UPDATE: The U.S. Court of Appeals in Chicago joined many across the U.S. in striking down same-sex marriage bans in Wisconsin and Indiana as infringing upon the constitution rights of residents. The trial saw by now familiar comparisons of gay marriage bans to the historical ban of interracial marriage in the United States. While state attorney generals are not required to defend their state’s bans, Wisconsin Assistant Attorney General Timothy Samuelson did so with another familiar argument: tradition and historical precedence. Judge Richard Posner stated, according to The Associated Press, that the marriage bans were “savage discrimination.”

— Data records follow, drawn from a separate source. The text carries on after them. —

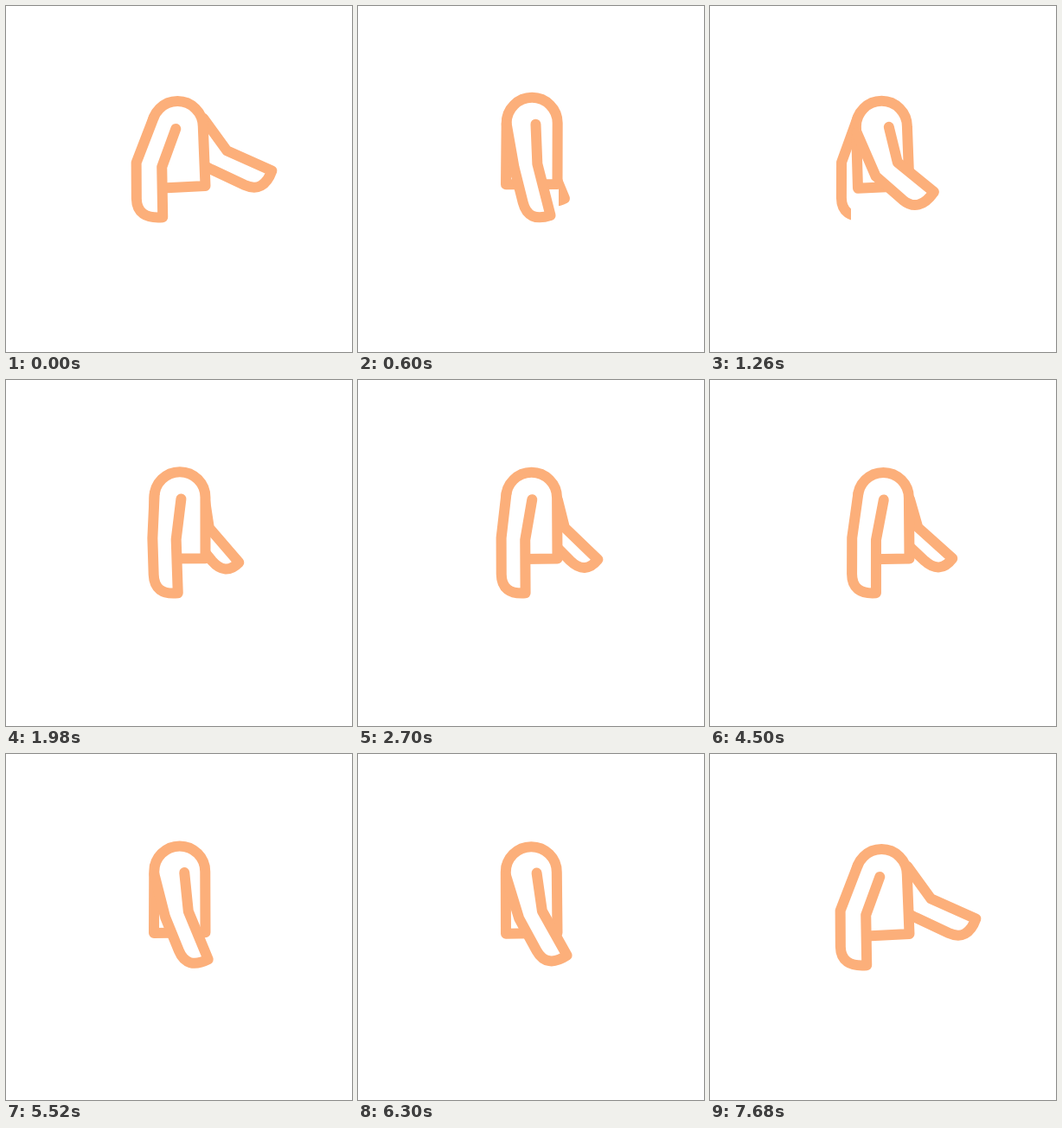
An HTML page with a canvas that plays this animation: 400 px wide and 400 px high, repeating every 7800 ms.

```html
<!DOCTYPE html>
<html lang="en">
<head>
<meta charset="utf-8">
<title>Walking jacket</title>
<style>
html, body { margin: 0; height: 100%; overflow: hidden; background: #fff; }
canvas { display: block; }
</style>
</head>
<body>
<canvas id="stage" width="400" height="400"></canvas>
<script>
const g = document.getElementById('stage').getContext('2d');
const INK = '#fcaf7a', PAPER = '#fff';
const LOOP = 7800, STEP = 60, STRIDE = 2410, STRIDES = 3, RADIUS = 29.5;

const ramp = (t, from, to) => Math.min(1, Math.max(0, (t - from) / (to - from)));

// Near arm's swing: -1 is fully back, 1 fully forward; it rests after the last stride.
function swingAt(t) {
  const p = t < STRIDES * STRIDE ? t % STRIDE : 0;
  return 2 * (ramp(p, 60, 960) - ramp(p, 1250, 2340)) - 1;
}

// Value between the back and forward extremes, bowed in mid-swing.
const mix = (s, back, front, bow = 0) =>
  (back + front) / 2 + (front - back) / 2 * s + bow * (1 - s * s);

const radians = deg => deg * Math.PI / 180;

function nearArm(s) {
  return {
    dx: mix(s, -2, 8.5), dy: mix(s, 2.5, 0.5),
    upper: radians(mix(s, -20, 14, 2)), upperLength: mix(s, 47, 42, 2),
    fore: radians(mix(s, 1, 52, -18)), foreLength: mix(s, 58, 54, 6),
    width: mix(s, 30, 30, -3)
  };
}

function farArm(s) {
  return {
    dx: mix(s, -2, 30, 11), dy: mix(s, 2.5, -9.5, 11),
    upper: radians(mix(s, -20, 36, -10)), upperLength: mix(s, 47, 46, -17),
    fore: radians(mix(s, 0, 66, -4)), foreLength: mix(s, 58, 57, -5),
    width: mix(s, 30, 28, -7)
  };
}

function paint() {
  g.fillStyle = PAPER;
  g.fill();
  g.stroke();
}

function drawArm(cx, cy, { dx, dy, upper, upperLength, fore, foreLength, width }) {
  const sin = Math.sin(fore), cos = Math.cos(fore), bend = (upper + fore) / 2;
  const sx = cx + dx, sy = cy + dy;
  const ex = sx + upperLength * Math.sin(upper), ey = sy + upperLength * Math.cos(upper);
  // point of the forearm: along it from the elbow, then across it
  const forearm = (along, across) =>
    [ex + along * sin - across * cos, ey + along * cos + across * sin];
  g.beginPath();
  g.moveTo(cx - RADIUS * Math.cos(upper), cy + RADIUS * Math.sin(upper));
  g.lineTo(ex - width * Math.cos(bend), ey + width * Math.sin(bend));
  g.lineTo(...forearm(foreLength - 22, width));
  g.quadraticCurveTo(...forearm(foreLength + 2, width), ...forearm(foreLength, 0));
  g.lineTo(ex, ey);
  g.lineTo(sx, sy);
  paint();
}

function drawTorso(cx, cy, lean) {
  g.beginPath();
  g.arc(cx, cy, RADIUS, Math.PI, 0);
  g.lineTo(230.5, 206 + 2 * lean);
  g.lineTo(171, 206 + 5 * lean);
  g.closePath();
  paint();
}

function draw(t) {
  const swing = swingAt(t), lean = swing * swing;
  const cx = 201.3 - 3 * lean, cy = 135.2 + 4.3 * lean;
  g.fillStyle = PAPER;
  g.fillRect(0, 0, 400, 400);
  g.strokeStyle = INK;
  g.lineWidth = 12;
  g.lineCap = g.lineJoin = 'round';
  drawArm(cx, cy, farArm(-swing));
  g.fillStyle = PAPER;
  g.fillRect(163, 200, 69, 180); // legs hide the far hand
  drawTorso(cx, cy, lean);
  drawArm(cx, cy, nearArm(swing));
}

const start = performance.now();
function tick() {
  const t = (performance.now() - start) % LOOP;
  draw(Math.floor(t / STEP) * STEP);
  requestAnimationFrame(tick);
}
tick();
</script>
</body>
</html>
```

So far gay marriage has been made legal in nineteen states: California, Connecticut, Delaware, Hawaii, Illinois, Iowa, Maine, Maryland, Massachusetts, Minnesota, New Hampshire, New Jersey, New Mexico, New York, Oregon, Pennsylvania, Rhode Island, Vermont, Washington, and the District of Columbia. With the addition of Wisconsin and Indiana, that makes twenty-one. Like other cases, appeals for Wisconsin and Indiana are both possible and likely, meaning the Supreme Court will have the final say as it will in deciding on appeals across the U.S..
Last month the Fourth Circuit Court’s ruling on same-sex marriage was stayed, meaning couples eager to tie the knot across the Virginia once more had to wait out the legal doldrums in hopes of a gust of wind. The Virginia voter-led ban on gay marriage was overturned earlier. Following the ruling, the Fourth Circuit Court of Appeals refused to place a freeze on marriages — pending appeal — in contrast to what many other states have done. This led to a great deal of controversy. Gay marriage opponents claimed it would complicate matters should an appeal overturn the Fourth Circuit’s ruling and that it would place many in legal limbo. Victoria Cobb, president of the Family Foundation of Virginia, used the word “arrogance” in speaking with The Washington Post, stating that the judges were unnecessarily complicating matters when the final decision would not be theirs to make. All the hubbub was, of course, pointless, because ultimately the choice on whether or not to stay the decision pending an appeal was put to the Supreme Court in an application from Senior Counsel Byron Babione for the Alliance Defending Freedom. The Court’s decision to stay the ruling was hardly surprising; it had done so in previous cases, specifically Utah where 1,000 marriages that had taken place were not recognized due to the Supreme Court granting a stay. But the Supreme Court’s Order is both interesting and frustrating simultaneously because when it comes to same-sex marriage, states’ rights, and legal simplicity, SCOTUS is giving America a bad case of whiplash — and here’s why.